Poet, performer, and interdisciplinary artist Adrian Castro says that he writes and performs in a “rhythmic Afro-Latino style.” He has published three books of poetry. The first, Cantos to Blood and Honey (1997), won the Eric Mathiue King Award from the Academy of American Poets. The New York Times Review of Books selected his second collection, Wise Fish: Tales in 6/8 Time as an Editor’s Choice, noting its “sinuous syncopated verses.” Castro has taught at several universities, including the University of Miami. He is also a trained Chinese medical practitioner as well as a Babalawo, a priest in the Yoruba Ifá divination system.
The son of Korean parents, Lee Isaac Chung has stated that his attempts to reach across cultures as the only minority family in rural Arkansas led him to make films in countries where he is a foreigner. Chung shot his celebrated feature Munyurangabo (2007), in the native Kinyarwanda tongue in 11 days, recounting the emotional story of two young friends who struggle with the legacy of age-old ethnic divisions. The project started as a filmmaking course that Chung conducted for locals, and he established a collective there whose members have made award-winning films. Munyurangabo was selected to screen at several prestigious venues, including the Cannes Film Festival.
Jack DeJohnette is a legendary jazz drummer, pianist, and composer. After studying at the American Conservatory of Music, he began his career playing R&B, hard bop, and avant-garde music in Chicago with his own groups and with Roscoe Mitchell, and John Coltrane. In 1966, DeJohnette moved to New York. He has collaborated with most major figures in jazz history, including Miles Davis, Ornette Coleman, Sonny Rollins, Sun Ra, Thelonious Monk, Bill Evans, Keith Jarrett, Chet Baker, Charles Lloyd, Betty Carter, and Eddie Harris. In January 2012, DeJohnette received a National Endowment for the Arts Jazz Master Fellowship.
Coco Fusco creates performances and videos about intercultural relations.
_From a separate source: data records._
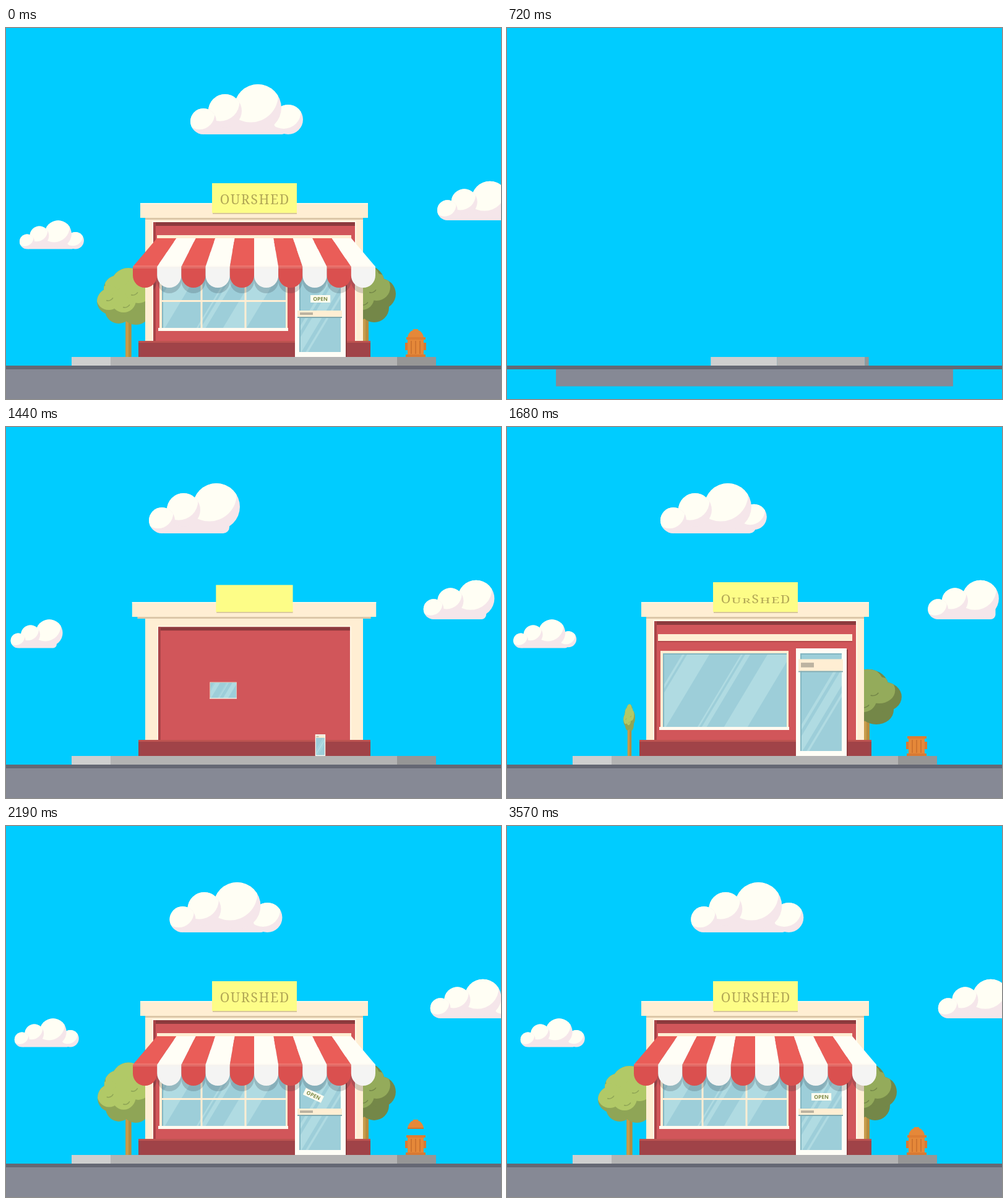
These frames come from a looping animation (800 px wide and 600 px high, 3.6 s). An HTML page with a canvas:

```html
<!DOCTYPE html>
<html lang="en">
<head>
<meta charset="utf-8">
<title>Little shop</title>
<style>
  html, body { margin: 0; width: 100%; height: 100%; overflow: hidden; background: #0cf; }
  canvas { display: block; }
</style>
</head>
<body>
<canvas id="stage" width="800" height="600"></canvas>
<script>
const LOOP = 3600, STEP = 30, NAME = 'OURSHED';
const g = document.getElementById('stage').getContext('2d');
const CREAM = '#ffeed3', RED = '#d1565a', GLASS = '#9dced9', ORANGE = '#e58839';
let t = 0;

// Timing and easing
const span = (a, b) => Math.min(1, Math.max(0, (t - a) / (b - a)));
const mix = (a, b, p) => a + (b - a) * p;
const out = u => 1 - (1 - u) ** 2;
const smooth = u => u * u * (3 - 2 * u);
const back = u => 1 + 2.7 * (u - 1) ** 3 + 1.7 * (u - 1) ** 2;
const ring = (start, period, decay) =>
  Math.exp(-(t - start) / decay) * Math.cos((t - start) / period * 2 * Math.PI);

// Drawing helpers
function box(x1, y1, x2, y2, color) {
  g.fillStyle = color;
  g.fillRect(x1, y1, x2 - x1, y2 - y1);
}
function poly(color, ...p) {
  g.fillStyle = color;
  g.beginPath();
  for (let i = 0; i < p.length; i += 2) g.lineTo(p[i], p[i + 1]);
  g.fill();
}
function disc(x, y, r, color) {
  g.fillStyle = color;
  g.beginPath();
  g.arc(x, y, Math.max(0, r), 0, 7);
  g.fill();
}
function saved(draw) {
  g.save();
  draw();
  g.restore();
}
function grow(x, y, sx, sy, draw) {
  if (sx <= 0 || sy <= 0) return;
  saved(() => {
    g.translate(x, y);
    g.scale(sx, sy);
    g.translate(-x, -y);
    draw();
  });
}
function clipBox(x1, y1, x2, y2) {
  g.beginPath();
  g.rect(x1, y1, x2 - x1, y2 - y1);
  g.clip();
}

const LOBES = [[21, -21, 21], [56, -38, 27], [109, -43, 38], [158, -24, 24]];

function cloud(x, y, size, drift, push, start, lastStart) {
  const starts = [start, start + 48, start + 98, lastStart];
  const left = x - drift * (LOOP - t) - push * Math.exp((1200 - t) / 203);
  const shown = [];
  let px = 21, py = -21;
  LOBES.forEach(([cx, cy, r], i) => {
    const p = out(span(starts[i], starts[i] + 250));
    if (!p) return;
    px = mix(px, cx, p);
    py = mix(py, cy, p);
    shown.push([px, py, r * p]);
  });
  const base = 109 * smooth(span(start + 120, start + 260))
    + 28 * out(span(lastStart, lastStart + 250));
  saved(() => {
    g.translate(left, y);
    g.scale(size, size);
    if (base) {
      g.fillStyle = '#f5e6ea';
      g.beginPath();
      g.roundRect(15, -30, base + 6, 30, 10);
      g.fill();
    }
    for (const [cx, cy, r] of shown.reverse()) saved(() => {
      disc(cx, cy, r, '#f5e6ea');
      g.clip();
      disc(cx - r * .3, cy - r * .55, r * 1.17, '#fffef4');
    });
  });
}

function ground() {
  const road = out(span(600, 940));
  box(400 - 552 * road, 551, 400 + 552 * road, 551 + 49 * road, '#868995');
  const line = smooth(span(60, 540));
  box(400 - 400 * line, 546, 400 + 400 * line, 552, '#656874');
  if (t < 640) return;
  const right = mix(400, 695, out(span(640, 846)));
  const joint2 = Math.min(right, mix(400, 632, out(span(640, 794))));
  const joint1 = Math.min(joint2, mix(450, 169, smooth(span(692, 900))));
  const left = Math.min(joint1, mix(400, 106, smooth(span(645, 880))));
  box(left, 532, joint1, 546, '#cfcfcf');
  box(joint1, 532, joint2, 546, '#b3b3b3');
  box(joint2, 532, right, 546, '#969696');
}

function foliage(x, y, light, dark, leaf) {
  const blob = (dx, dy, r, c) => disc(x + dx, y + dy, r, c);
  const crown = [[0, -63, 29], [-18, -58, 22], [-30, -38, 21], [-16, -24, 22], [12, -24, 24], [22, -46, 25]];
  for (const [dx, dy, r] of crown) blob(dx, dy, r, dark);
  saved(() => {
    g.beginPath();
    for (const [dx, dy, r] of crown) {
      g.moveTo(x + dx + r, y + dy);
      g.arc(x + dx, y + dy, r, 0, 7);
    }
    g.clip();
    blob(-8, -67, 30, light);
    blob(-32, -44, 20, light);
    blob(-8, -40, 20, light);
    blob(16, -57, 22, light);
  });
  g.strokeStyle = leaf;
  g.lineWidth = 1.5;
  for (const [dx, dy] of [[-33, -48], [-6, -37], [7, -57]]) {
    g.beginPath();
    g.arc(x + dx, y + dy, 9, .5, 1.9);
    g.stroke();
  }
}

function trees() {
  const up = out(span(1440, 1620));
  const sway = t > 1620 ? ring(1680, 380, 130) : 0;
  grow(582, 532, up, up, () => {
    box(577, 465, 586, 532, '#b58d3f');
    box(577, 465, 581, 532, '#c79c4b');
    saved(() => {
      g.translate(0, 5 * sway);
      grow(584, 476, 1 + .17 * sway, 1 - .03 * sway,
        () => foliage(583, 476, '#94ab5b', '#748748', '#748748'));
    });
  });

  const open = smooth(span(1600, 2000)), pop = out(span(1560, 1660));
  const bounce = t > 2000 ? .06 * ring(2190, 440, 200) : 0;
  grow(198, 532, pop, pop, () => {
    const half = mix(3, 4.7, open);
    box(198 - half, 470, 198 + half, 532, '#b58d3f');
    box(198 - half, 470, 198, 532, '#c79c4b');
    const base = mix(493, 480, open);
    saved(() => {
      g.translate(0, base - 480);
      grow(198, 480, mix(.1, 1, open) - bounce * .3, mix(.41, 1, open) + bounce,
        () => foliage(198, 480, '#b1c967', '#8fa556', '#8fa556'));
    });
  });
}

function hydrant() {
  const lift = span(2090, 2310);
  if (lift > 0) saved(() => {
    g.translate(0, 14 * (1 - lift) - 20 * Math.sin(Math.PI * lift));
    g.fillStyle = ORANGE;
    g.beginPath();
    g.ellipse(662, 502, 13, 14, 0, Math.PI, 0);
    g.fill();
    box(658, 487, 666, 492, ORANGE);
    box(649, 500, 675, 502, '#cf742f');
  });
  const up = back(span(1540, 1680));
  grow(662, 532, up, up, () => {
    box(649, 501, 675, 530, ORANGE);
    box(647, 500, 678, 504, '#dd7d33');
    box(645, 509, 679, 521, '#d97a33');
    box(649, 505, 675, 528, ORANGE);
    for (const x of [654, 661, 668]) box(x, 506, x + 2, 527, '#cf742f');
    box(646, 528, 678, 532, '#d97a33');
  });
}

function shine(x1, y1, x2, y2, bands) {
  saved(() => {
    clipBox(x1, y1, x2, y2);
    const lean = (y2 - y1) * .6;
    for (const [x, w] of bands)
      poly('#b0dbe2', x, y1, x + w, y1, x + w - lean, y2, x - lean, y2);
  });
}

function walls() {
  const base = back(span(960, 1270));
  const h = back(span(1160, 1400)), w = 1 + .19 * (1 - h);
  if (t > 1160) grow(401, 507, w, h, () => box(225, 308, 577, 507, CREAM));

  const inner = out(span(1300, 1480));
  grow(401, 506, inner, inner, () => {
    box(236, 312, 566, 506, '#fff8e8');
    box(238, 314, 564, 506, RED);
    box(238, 314, 564, 320, '#8c3a3d');
    box(238, 314, 242, 506, '#a94347');
  });
  if (t > 960) grow(401, 532, base, Math.min(1, base * 5), () => {
    box(214, 506, 589, 532, '#a04348');
    box(214, 506, 589, 509, '#bd5350');
  });
  const roof = t > 1280 ? back(span(1280, 1500)) : 0;
  grow(401, 307, roof, Math.min(1, roof), () => {
    box(225, 307, 577, 310, '#dcc7a8');
    box(217, 283, 585, 307, CREAM);
    box(217, 283, 585, 285, '#fff6e4');
  });
}

function shopWindow() {
  const up = t > 1430 ? back(span(1430, 1640)) : 0;
  grow(351, 426, up, up, () => {
    box(248, 362, 455, 489, CREAM);
    box(252, 366, 452, 485, '#83b6c1');
    box(254, 368, 452, 485, GLASS);
    shine(254, 368, 452, 485, [[283, 4], [291, 36], [378, 3], [385, 8], [421, 38]]);
    const bar = out(span(1750, 1900));
    for (const x of [316, 387]) box(x - 1.5, 366, x + 1.5, 366 + 119 * bar, CREAM);
    box(252, 440, 252 + 200 * bar, 443, CREAM);
    box(246, 485, 456, 490, '#fffaf0');
  });
}

function door() {
  const up = t > 1430 ? back(span(1430, 1650)) : 0;
  grow(508, 532, Math.min(1, up), up, () => {
    box(549, 360, 551, 532, '#8c3a3d');
    box(467, 358, 549, 532, '#fffdf6');
    box(474, 366, 541, 524, '#83b6c1');
    box(476, 368, 541, 524, GLASS);
    shine(476, 368, 541, 524, [[544, 5], [555, 16], [578, 4]]);
    const slide = smooth(span(1620, 1920));
    const y = 366 + 91 * slide, h = mix(20, 10, slide);
    box(471, y + h, 543, y + h + 2, '#83aab0');
    box(471, y, 543, y + h, CREAM);
    box(475, y + h * .3, 496, y + h * .7, '#bcb3a1');
  });
}

function openSign() {
  const pop = out(span(2010, 2110));
  if (pop) saved(() => {
    g.translate(508, 412);
    g.rotate(.44 * ring(2190, 420, 344));
    g.scale(pop, pop);
    box(-16, 20, 16, 32, '#fffdf0');
    g.fillStyle = '#7b8a45';
    g.font = 'bold 8.5px "Noto Sans", sans-serif';
    g.textAlign = 'center';
    g.fillText('OPEN', 0, 29.2);
  });
}

function awning() {
  const rail = out(span(1500, 1640));
  box(401 - 157 * rail, 335, 401 + 157 * rail, 346, CREAM);
  if (rail) box(401 - 157 * rail, 346, 401 + 157 * rail, 348, '#b5484c');
  if (t <= 1740) return;
  const p = back(span(1740, 2040));
  const half = mix(157, 196, p), w = half / 5, top = 340, edge = top + 46 * p;
  const scallop = (i, dy, color) => {
    const x = 401 - half + i * w, y = edge + 14 * p + dy;
    g.fillStyle = color;
    g.beginPath();
    g.moveTo(x, edge);
    g.lineTo(x, y);
    g.ellipse(x + w / 2, y, w / 2, Math.max(0, 20 * p), 0, Math.PI, 0, true);
    g.lineTo(x + w, edge);
    g.fill();
  };
  saved(() => {
    clipBox(238, 340, 577, 440);
    for (let i = 0; i < 10; i++) scallop(i, 9 * p, 'rgba(40,50,60,.2)');
  });
  for (let i = 0; i < 10; i++) {
    const a = 244 + i * 31.4, b = 401 - half + i * w;
    scallop(i, 0, i % 2 ? '#f4f4f3' : '#da504f');
    poly(i % 2 ? '#fffef6' : '#ea5d58', a, top, a + 31.4, top, b + w, edge, b, edge);
  }
  box(401 - half, edge - 2, 401 + half, edge + 3, 'rgba(255,240,225,.16)');
  box(244, 337, 558, 340, CREAM);
}

function nameSign() {
  const up = t > 1380 ? back(span(1380, 1580)) : 0;
  grow(401, 299, up, up, () => {
    box(334, 298, 470, 301, '#d8c79c');
    box(333, 251, 470, 299, '#fdfd87');
  });
  const delays = [0, 60, 75, 0, 60, 55, 10], gap = 1.8;
  g.font = '21px "Noto Serif", serif';
  g.textAlign = 'left';
  const widths = [...NAME].map(c => g.measureText(c).width);
  let x = 401.5 - (widths.reduce((a, b) => a + b) + gap * 6) / 2;
  widths.forEach((w, i) => {
    const p = out(span(1560 + delays[i], 1720 + delays[i]));
    grow(x + w / 2, 285, 1, p, () => {
      g.fillStyle = '#b0a555';
      g.fillText(NAME[i], x, 285);
    });
    x += w + gap;
  });
}

function frame(now) {
  t = Math.floor(now % LOOP / STEP) * STEP || LOOP;
  box(0, 0, 800, 600, '#0cf');
  cloud(298, 172, 1, .0235, 53, 1000, 1523);
  cloud(22, 357.5, .571, .0058, 6, 952, 1485);
  cloud(697, 311, .78, .0079, 17, 1060, 1630);
  ground();
  trees();
  hydrant();
  walls();
  shopWindow();
  door();
  openSign();
  awning();
  nameSign();
  requestAnimationFrame(frame);
}
requestAnimationFrame(frame);
</script>
</body>
</html>
```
Fusco is best known for her performance The Couple in the Cage (1993), in which she and artist Guillermo Gomez-Peña posed as Amerindians on display at various museums. The piece mocked the ethnographic treatment of indigenous people and served as a satirical commentary on the concurrent quincentenary celebrations of Columbus’s discovery of America. In a more recent work, A Room of One’s Own (2006), she explores military torture and gender, playing an interrogator training women recruits. Fusco is also a writer and Associate Professor at Parsons The New School for Design.La Plaza Vacia (video still), 2012; photo credit Coco Fusco
Tlingit/Aleut artist Nicholas Galanin describes his work as “contemporary multimedia work that transcends the familiar, time-honored iconography of Tlingit and Northwest Coast art.” He combines the traditional and contemporary in works such as Tsu Héidei Shugaxtutaan (2006), a two-part video in which a Tlingit dancer moves to a techno soundtrack, and a non-Native break-dancer interprets a Tlingit song. Galanin received a Rasmuson Foundation Individual Artist Award in 2011.